Research projects - Dr. Sabine Liebenehm
Long-term effects of risk and time preferences on households’ welfare in emerging market economies
Economic theory suggests that risk aversion and time discounting should decline in wealth. As a conclusion, poorer households, especially in developing countries, are considered to be more risk averse and more impatient than wealthier households, which in turn lead the poorer to take management decisions that could perpetuate their lives in poverty. However, our understanding of the complex and dynamic interactions between risk and time preferences, risk management and poverty, especially in different dimensions of well-being, is still quite limited, because of data limitations and highly compartmentalized research methods.
This research project applies a holistic approach, where the dynamic interrelations between risk and time preferences, risk management and the multiple dimensions of poverty will be disentangled in order to derive longer-term prospects for sustainable development of rural households in transition economies.
The emerging market economy of Thailand, which has seen a considerable decline in poverty but remains strongly vulnerable to adverse risks, is a suitable stage to effectively investigate the dynamic interactions between preferences, risk management and poverty.
The research project investigates these interactions by differentiating between two levels of risk management strategies, i.e. (i) risk management at the individual level such as diversifying income sources, and (ii) risk management at the group level such as sharing risks with other households in social networks. Drivers and impacts of risk management strategies at both levels are the objects of investigation. The investigation of drivers of risk management decisions will go beyond standard economic theory and incorporate alternative theories such as prospect theory and quasi-hyperbolic discounting. Among the impacts of risk management strategies, both monetary indicators and non-monetary indicators of well-being will be taken into account.
The empirical foundations for the research are built upon the existing long-term panel data set of approximately 2000 households from rural Thailand over 5 waves from 2007 to 2013 collected within the scope of the DFG-FOR 756 project. In the proposed research the existing data base will be complemented by economic field experiments to elicit risk and time preferences and by collecting information on households’ social networks. With the extended long-term panel database our understanding of the dynamic interlinkages between risk and time preferences, risk management and multidimensional poverty can be significantly improved.
Economics of African Animal Trypanosomosis (AAT) management strategies under risk and time preferences

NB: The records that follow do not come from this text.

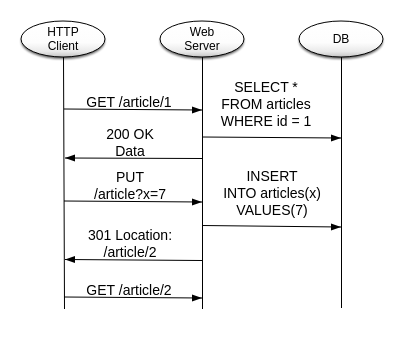
<!DOCTYPE html>
<html lang="en">
<head>
<meta charset="utf-8">
<title>Request sequence diagram</title>
<style>
:root { --paper: #fff; --ink: #000; }
* { box-sizing: border-box; }
html, body { margin: 0; overflow: hidden; background: var(--paper); }
.diagram {
  position: relative; width: 404px; height: 340px; overflow: hidden;
  background: var(--paper); color: var(--ink);
  font-family: "Liberation Sans", Arial, sans-serif;
}
.lines { position: absolute; inset: 0; display: block; }
.lifelines, .messages { stroke: var(--ink); stroke-width: 1; }
.participant {
  position: absolute; top: 21px; width: 86px; height: 36px;
  display: flex; align-items: center; justify-content: center;
  text-align: center; font-size: 12px; line-height: 14px;
}
.client { left: 20px; }
.server { left: 159px; }
.database { left: 298px; }
.message {
  position: absolute; margin: 0; width: 130px; transform: translateX(-50%);
  text-align: center; white-space: nowrap; font-size: 14px; line-height: 17px;
}
.get-first { left: 129px; top: 94px; }
.ok { left: 130px; top: 126px; }
.put { left: 130px; top: 169px; }
.redirect { left: 130px; top: 227px; }
.get-second { left: 129px; top: 282px; }
.select { left: 266px; top: 79px; }
.insert { left: 272px; top: 168px; }
</style>
</head>
<body>
<main class="diagram">
  <svg class="lines" width="404" height="340" viewBox="0 0 404 340" aria-hidden="true">
    <defs>
      <marker id="arrowhead" viewBox="0 0 10 8" refX="10" refY="4" markerWidth="10" markerHeight="8" markerUnits="userSpaceOnUse" orient="auto">
        <polygon points="0,0.5 10,4 0,7.5" fill="#000"/>
      </marker>
      <linearGradient id="gloss" x1="0" y1="0" x2="0" y2="1">
        <stop offset="0" stop-color="#fff"/>
        <stop offset="0.6" stop-color="#fdfdfd"/>
        <stop offset="0.85" stop-color="#e9e9e9"/>
        <stop offset="1" stop-color="#c4c4c4"/>
      </linearGradient>
      <filter id="soften" x="-10%" y="-20%" width="120%" height="150%">
        <feGaussianBlur stdDeviation="1"/>
      </filter>
      <g id="oval">
        <ellipse cy="2" rx="42" ry="18" fill="#000" opacity="0.6" filter="url(#soften)"/>
        <ellipse rx="42" ry="18" fill="url(#gloss)" stroke="#000"/>
      </g>
    </defs>
    <g class="lifelines">
      <line x1="63.5" y1="56" x2="64.5" y2="309"/>
      <line x1="202.5" y1="56" x2="202.5" y2="309"/>
      <line x1="341.5" y1="56" x2="341.5" y2="308"/>
    </g>
    <g class="messages" marker-end="url(#arrowhead)">
      <line x1="64" y1="109" x2="202" y2="110" marker-end="url(#arrowhead)"/>
      <line x1="202" y1="137" x2="341" y2="138" marker-end="url(#arrowhead)"/>
      <line x1="202" y1="158.5" x2="65" y2="158" marker-end="url(#arrowhead)"/>
      <line x1="64" y1="201" x2="202" y2="202" marker-end="url(#arrowhead)"/>
      <line x1="202" y1="225.5" x2="341" y2="227" marker-end="url(#arrowhead)"/>
      <line x1="202" y1="260.5" x2="65" y2="259.5" marker-end="url(#arrowhead)"/>
      <line x1="64" y1="297" x2="202" y2="298" marker-end="url(#arrowhead)"/>
    </g>
    <use href="#oval" x="63" y="39"/>
    <use href="#oval" x="202" y="39"/>
    <use href="#oval" x="341" y="39"/>
  </svg>

  <div class="participant client">HTTP<br>Client</div>
  <div class="participant server">Web<br>Server</div>
  <div class="participant database">DB</div>

  <p class="message get-first">GET /article/1</p>
  <p class="message select">SELECT *<br>FROM articles<br>WHERE id = 1</p>
  <p class="message ok">200 OK<br>Data</p>
  <p class="message put">PUT<br>/article?x=7</p>
  <p class="message insert">INSERT<br>INTO articles(x)<br>VALUES(7)</p>
  <p class="message redirect">301 Location:<br>/article/2</p>
  <p class="message get-second">GET /article/2</p>
</main>
</body>
</html>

African animal trypanosomosis (AAT) in cattle and the threat of widespread resistance to trypanocidal drugs, that has been the major input of disease control and prevention, are important production risks to resource-poor cattle farmers in smallholder crop-livestock production systems in the cotton belt of West Africa. Recent studies in that region underline the urgency to improve the understanding of drug resistance development and to find ways of its sustainable containment and prevention. The overall goal of this research is to analyze options that can lead to the sustainability of livestock production in spite of AAT and drug resistance. In this context the decision making behavior of farmers with regard to two factors, namely time preference and attitude towards risk plays an important role. These are two major variables affecting farmers’ input choice of disease control and prevention. Based on the simultaneous elicitation of these parameters by means of economic field experiments among a representative sample of farmers in Mali and Burkina Faso these information are applied to a bio-economic model suitable to compare disease control strategies.

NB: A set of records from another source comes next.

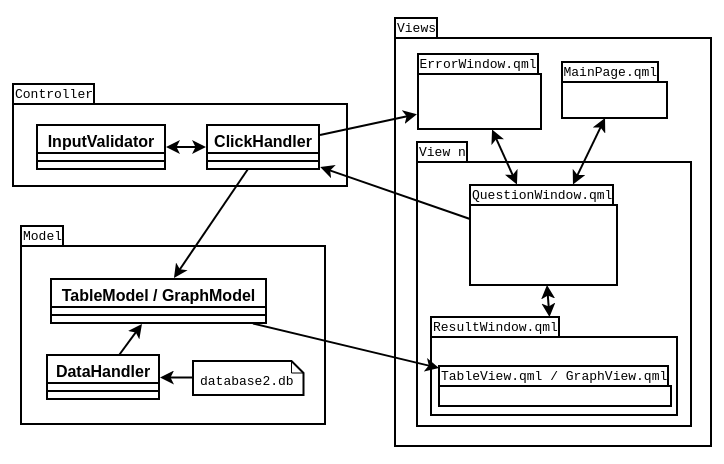
<!DOCTYPE html>
<html lang="en">
<head>
<meta charset="utf-8">
<title>Model, view and controller package diagram</title>
<style>
:root { --ink: #000; --paper: #fff; --stroke: 2px; }
* { box-sizing: border-box; margin: 0; }
html, body { width: 724px; height: 464px; overflow: hidden; background: var(--paper); }
.diagram { position: relative; width: 724px; height: 464px; color: var(--ink); }

.package, .class {
  position: absolute;
  left: var(--x); top: var(--y); width: var(--w); height: var(--h);
  display: flex; flex-direction: column;
}
.package h2 {
  align-self: flex-start; flex: none;
  height: 22px; padding-left: 1px;
  border: var(--stroke) solid var(--ink);
  font: 400 13px/19px "Liberation Mono", monospace;
  white-space: nowrap;
}
.package .body { flex: 1; margin-top: -2px; border: var(--stroke) solid var(--ink); }

.class { height: 46px; border: var(--stroke) solid var(--ink); background: var(--paper); }
.class h3 {
  height: 28px; border-bottom: var(--stroke) solid var(--ink);
  font: 700 16px/31px "Liberation Sans", sans-serif;
  text-align: center; white-space: nowrap;
}
.class .attributes { height: 8px; border-bottom: var(--stroke) solid var(--ink); }

.file-note {
  position: absolute; left: 192px; top: 360px; width: 113px; height: 36px;
  padding-left: 8px;
  font: 400 13px/43px "Liberation Mono", monospace; white-space: nowrap;
}
.file-note svg { position: absolute; left: 0; top: 0; }
.file-note span { position: relative; }

.connectors { position: absolute; left: 0; top: 0; }
.connectors line { stroke: var(--ink); stroke-width: 2; marker-end: url(#arrowhead); }
.connectors .two-way { marker-start: url(#arrowhead); }
</style>
</head>
<body>
<main class="diagram">

  <section class="package" style="--x:12px;--y:83px;--w:336px;--h:104px"><h2>Controller</h2><div class="body"></div></section>
  <section class="package" style="--x:20px;--y:225px;--w:306px;--h:200px"><h2>Model</h2><div class="body"></div></section>
  <section class="package" style="--x:394px;--y:17px;--w:318px;--h:430px"><h2>Views</h2><div class="body"></div></section>
  <section class="package" style="--x:416.5px;--y:52.5px;--w:125.5px;--h:77.5px"><h2>ErrorWindow.qml</h2><div class="body"></div></section>
  <section class="package" style="--x:560.5px;--y:60.5px;--w:107px;--h:58px"><h2>MainPage.qml</h2><div class="body"></div></section>
  <section class="package" style="--x:416px;--y:141px;--w:276px;--h:286px"><h2>View n</h2><div class="body"></div></section>
  <section class="package" style="--x:469px;--y:184px;--w:149px;--h:102px"><h2>QuestionWindow.qml</h2><div class="body"></div></section>
  <section class="package" style="--x:430px;--y:316px;--w:248px;--h:100px"><h2>ResultWindow.qml</h2><div class="body"></div></section>
  <section class="package" style="--x:438px;--y:365px;--w:234px;--h:42px"><h2>TableView.qml / GraphView.qml</h2><div class="body"></div></section>

  <article class="class" style="--x:36px;--y:124px;--w:130px"><h3>InputValidator</h3><div class="attributes"></div></article>
  <article class="class" style="--x:206px;--y:124px;--w:114px"><h3>ClickHandler</h3><div class="attributes"></div></article>
  <article class="class" style="--x:50px;--y:278px;--w:217px"><h3>TableModel / GraphModel</h3><div class="attributes"></div></article>
  <article class="class" style="--x:46px;--y:354px;--w:114px"><h3>DataHandler</h3><div class="attributes"></div></article>

  <div class="file-note">
    <svg width="113" height="36" viewBox="0 0 113 36" fill="none" stroke="currentColor" aria-hidden="true">
      <path d="M1 1H99.5L111.5 13V35H1Z" stroke-width="2"/>
      <path d="M99.5 1V13H111.5"/>
    </svg>
    <span>database2.db</span>
  </div>

  <svg class="connectors" width="724" height="464" viewBox="0 0 724 464" aria-hidden="true">
    <defs>
      <marker id="arrowhead" markerUnits="userSpaceOnUse" markerWidth="14" markerHeight="14" refX="10" refY="7" orient="auto-start-reverse">
        <path d="M0 0L14 7L0 14L3.5 7Z"/>
      </marker>
    </defs>
    <line class="two-way" x1="170" y1="147" x2="202" y2="147"/>
    <line x1="320" y1="135" x2="413" y2="115"/>
    <line x1="470" y1="219" x2="324" y2="168.4"/>
    <line x1="248" y1="169" x2="176.2" y2="274.7"/>
    <line x1="253" y1="323.5" x2="435.1" y2="367.1"/>
    <line x1="119.5" y1="354.5" x2="139.6" y2="327.2"/>
    <line x1="193" y1="377.5" x2="164" y2="377.5"/>
    <line class="two-way" x1="493.7" y1="133.1" x2="515.3" y2="180.9"/>
    <line class="two-way" x1="603.3" y1="121.6" x2="574.7" y2="180.9"/>
    <line class="two-way" x1="547.3" y1="289" x2="549.2" y2="313"/>
  </svg>
</main>
</body>
</html>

The overall goal of this research is to analyze livestock disease control options that can ensure the sustainability of livestock dependent household systems in West Africa.

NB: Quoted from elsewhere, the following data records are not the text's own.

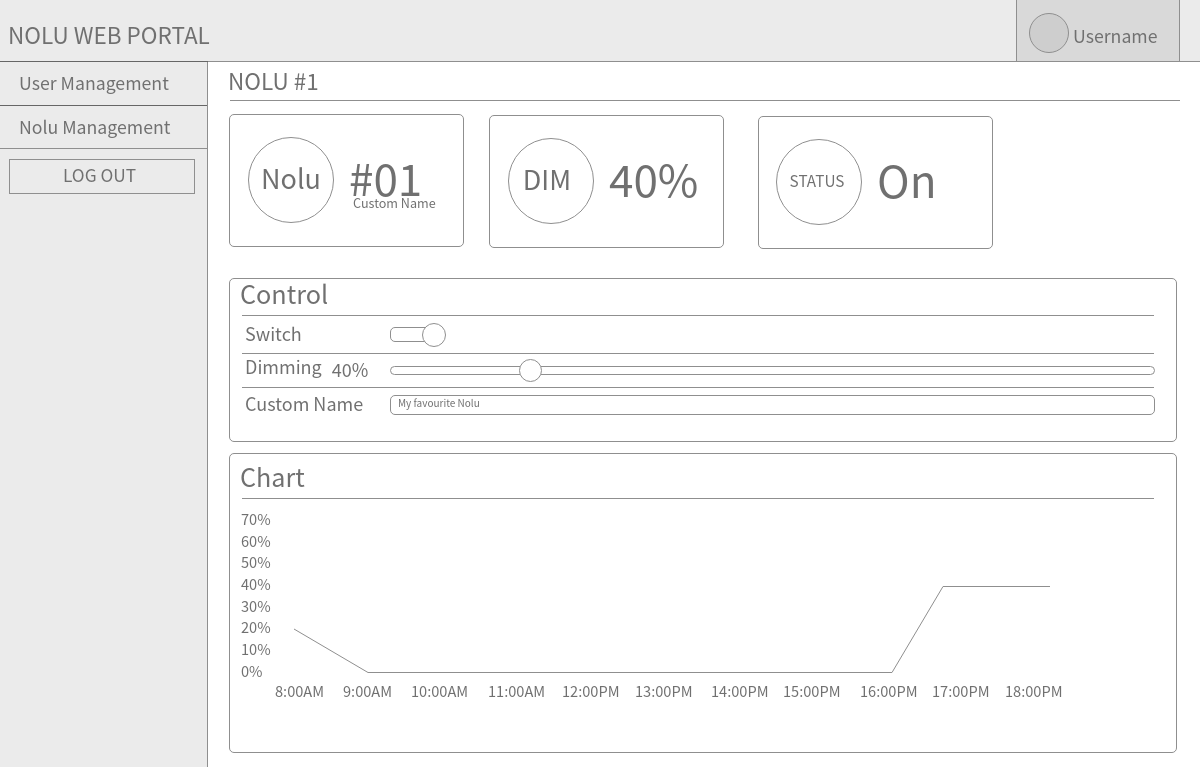
<!DOCTYPE html>
<html lang="en">
<head>
<meta charset="utf-8">
<title>NOLU WEB PORTAL</title>
<style>
:root {
  --text: #707070;
  --line: #8f8f8f;
  --line-strong: #666;
  --chrome: #ebebeb;
  --account: #d9d9d9;
  --avatar: #cecece;
  --surface: #fff;
}
* { box-sizing: border-box; margin: 0; padding: 0; }
body {
  width: 1200px; height: 767px; overflow: hidden;
  display: grid; grid-template: 62px 705px / 208px 992px;
  background: var(--surface); color: var(--text);
  font: 400 17.7px/20px "Noto Sans CJK JP", "Noto Sans", sans-serif;
}
h1, h2, h3 { font-weight: 400; }
a { color: inherit; text-decoration: none; }
ul { list-style: none; }

.topbar {
  grid-column: 1 / 3; display: flex; align-items: center;
  padding-left: 8px; background: var(--chrome);
  border-bottom: 1px solid var(--line);
}
.brand { padding-top: 7px; font-size: 22.5px; line-height: 30px; }
.account {
  display: flex; align-items: center; gap: 4px;
  width: 164px; height: 62px; margin: 0 20px -1px auto; padding: 4px 0 0 12px;
  background: var(--account); border: 1px solid var(--line); border-top: 0;
}
.avatar { width: 40px; height: 40px; border: 1px solid var(--line); border-radius: 50%; background: var(--avatar); }
.account-name { padding-top: 4px; }

.sidebar { background: var(--chrome); border-right: 1px solid var(--line); box-shadow: 0 -1px var(--line-strong); }
.menu a {
  display: flex; align-items: center; height: 43px;
  padding: 0 0 3px 19px; border-bottom: 1px solid var(--line);
}
.menu li:first-child a { height: 44px; border-color: var(--line-strong); }
.logout {
  display: flex; align-items: center; justify-content: center;
  width: 186px; height: 35px; margin: 10px 0 0 9px; padding: 0 5px 4px 0;
  border: 1px solid var(--line); font-size: 17.3px;
}

.content { padding: 0 20px 0 21px; }
.page-title {
  height: 39px; margin-left: 1px; padding-bottom: 1px;
  border-bottom: 1px solid var(--line);
  font-size: 22.5px; line-height: 37px; text-indent: -2px;
}
.cards { display: flex; align-items: flex-start; height: 135px; margin-top: 13px; }
.card {
  display: flex; align-items: center; gap: 15px;
  width: 235px; height: 133px; padding: 0 0 2px 18px;
  border: 1px solid var(--line); border-radius: 5px;
}
.card-dim { margin: 1px 34px 0 25px; }
.card-status { margin-top: 2px; padding-left: 17px; }
.badge {
  display: flex; align-items: center; justify-content: center;
  width: 86px; height: 86px; padding-bottom: 3px;
  border: 1px solid var(--line); border-radius: 50%; font-size: 27px;
}
.card-dim .badge { padding-right: 8px; }
.card-status .badge { padding-right: 4px; font-size: 15.3px; }
.value { position: relative; padding-bottom: 6px; font-size: 44px; line-height: 50px; white-space: nowrap; }
.value small { position: absolute; left: 4px; top: 42px; font-size: 12.6px; line-height: 18px; }

.panel { width: 948px; padding: 0 22px 0 12px; border: 1px solid var(--line); border-radius: 5px; }
.panel h3 { border-bottom: 1px solid var(--line); font-size: 25.2px; text-indent: -2px; }
.control { height: 164px; margin-top: 29px; }
.control h3 { height: 37px; line-height: 29px; }
.row {
  display: grid; grid-template-columns: 148px 764px; align-items: center;
  height: 38px; border-bottom: 1px solid var(--line);
}
.row:last-child { height: 33px; border: 0; }
.label { display: flex; padding: 0 0 4px 3px; font-size: 18px; }
.row-dimming { height: 34px; }
.row-dimming .label { padding-bottom: 9px; }
.row-dimming output { margin: 3px 0 -3px 10px; }
.track { position: relative; border: 1px solid var(--line); border-radius: 5px; }
.switch { width: 44px; height: 15px; }
.slider { width: 765px; height: 9px; }
.knob {
  position: absolute; width: 24px; height: 24px; top: -5px; left: 31px;
  border: 1px solid var(--line); border-radius: 50%; background: var(--surface);
}
.slider .knob { top: -8px; left: 128px; width: 23px; height: 23px; }
.field {
  width: 765px; height: 20px; padding-left: 7px;
  border: 1px solid var(--line); border-radius: 5px; font-size: 10px; line-height: 14px;
}

.chart { height: 300px; margin-top: 11px; }
.chart h3 { height: 45px; line-height: 44px; }
.plot { position: relative; height: 250px; font-size: 14.6px; }
.y-axis { position: absolute; left: -1px; top: 9px; display: grid; grid-auto-rows: 21.7px; line-height: 21.7px; }
.x-axis {
  position: absolute; left: 33px; top: 181px; display: grid; line-height: 22px; white-space: nowrap;
  grid-template-columns: 68px 68px 77px 74px 73px 76px 72px 77px 72px 73px 58px;
}
.curve { position: absolute; left: 0; top: 0; fill: none; stroke: var(--line); }
</style>
</head>
<body>
<header class="topbar">
  <h1 class="brand">NOLU WEB PORTAL</h1>
  <a class="account" href="#"><span class="avatar"></span><span class="account-name">Username</span></a>
</header>

<nav class="sidebar">
  <ul class="menu">
    <li><a href="#">User Management</a></li>
    <li><a href="#">Nolu Management</a></li>
  </ul>
  <a class="logout" href="#">LOG OUT</a>
</nav>

<main class="content">
  <h2 class="page-title">NOLU #1</h2>

  <section class="cards">
    <article class="card">
      <span class="badge">Nolu</span>
      <p class="value">#01<small>Custom Name</small></p>
    </article>
    <article class="card card-dim">
      <span class="badge">DIM</span>
      <p class="value">40%</p>
    </article>
    <article class="card card-status">
      <span class="badge">STATUS</span>
      <p class="value">On</p>
    </article>
  </section>

  <section class="panel control">
    <h3>Control</h3>
    <div class="row">
      <span class="label">Switch</span>
      <div class="track switch"><span class="knob"></span></div>
    </div>
    <div class="row row-dimming">
      <span class="label">Dimming <output>40%</output></span>
      <div class="track slider"><span class="knob"></span></div>
    </div>
    <div class="row">
      <span class="label">Custom Name</span>
      <div class="field">My favourite Nolu</div>
    </div>
  </section>

  <section class="panel chart">
    <h3>Chart</h3>
    <div class="plot">
      <ul class="y-axis">
        <li>70%</li><li>60%</li><li>50%</li><li>40%</li>
        <li>30%</li><li>20%</li><li>10%</li><li>0%</li>
      </ul>
      <svg class="curve" width="912" height="250" viewBox="0 0 912 250" aria-hidden="true">
        <polyline points="52,130 126,173.5 650,173.5 701,87.5 808,87.5"/>
      </svg>
      <ul class="x-axis">
        <li>8:00AM</li><li>9:00AM</li><li>10:00AM</li><li>11:00AM</li>
        <li>12:00PM</li><li>13:00PM</li><li>14:00PM</li><li>15:00PM</li>
        <li>16:00PM</li><li>17:00PM</li><li>18:00PM</li>
      </ul>
    </div>
  </section>
</main>
</body>
</html>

High degrees of risk-aversion and myopic behavior lower the willingness to adopt sustainable disease control strategies. Based on the recently collected data from the economic field experiments it is aimed to derive a better understanding of the currently suboptimal situation and to develop potential solutions. A bio-economic model will be developed that can capture the interactions between vector, host and farmers’ treatment decisions, and the resulting consequences on cattle productivity. In this respect a major question is the interaction between the epidemiological aspects of livestock disease management and the behavioral features of human decision making. The research project has two specific objectives, i.e.:
- Analyse the data on risk and time preferences as well as subjective probabilities that have been elicited by economic field experiments from January to February 2011.
- Assess the long-term productivity of AAT disease control strategies including trypanocides in a dynamic modeling framework.
This project is funded by DFG.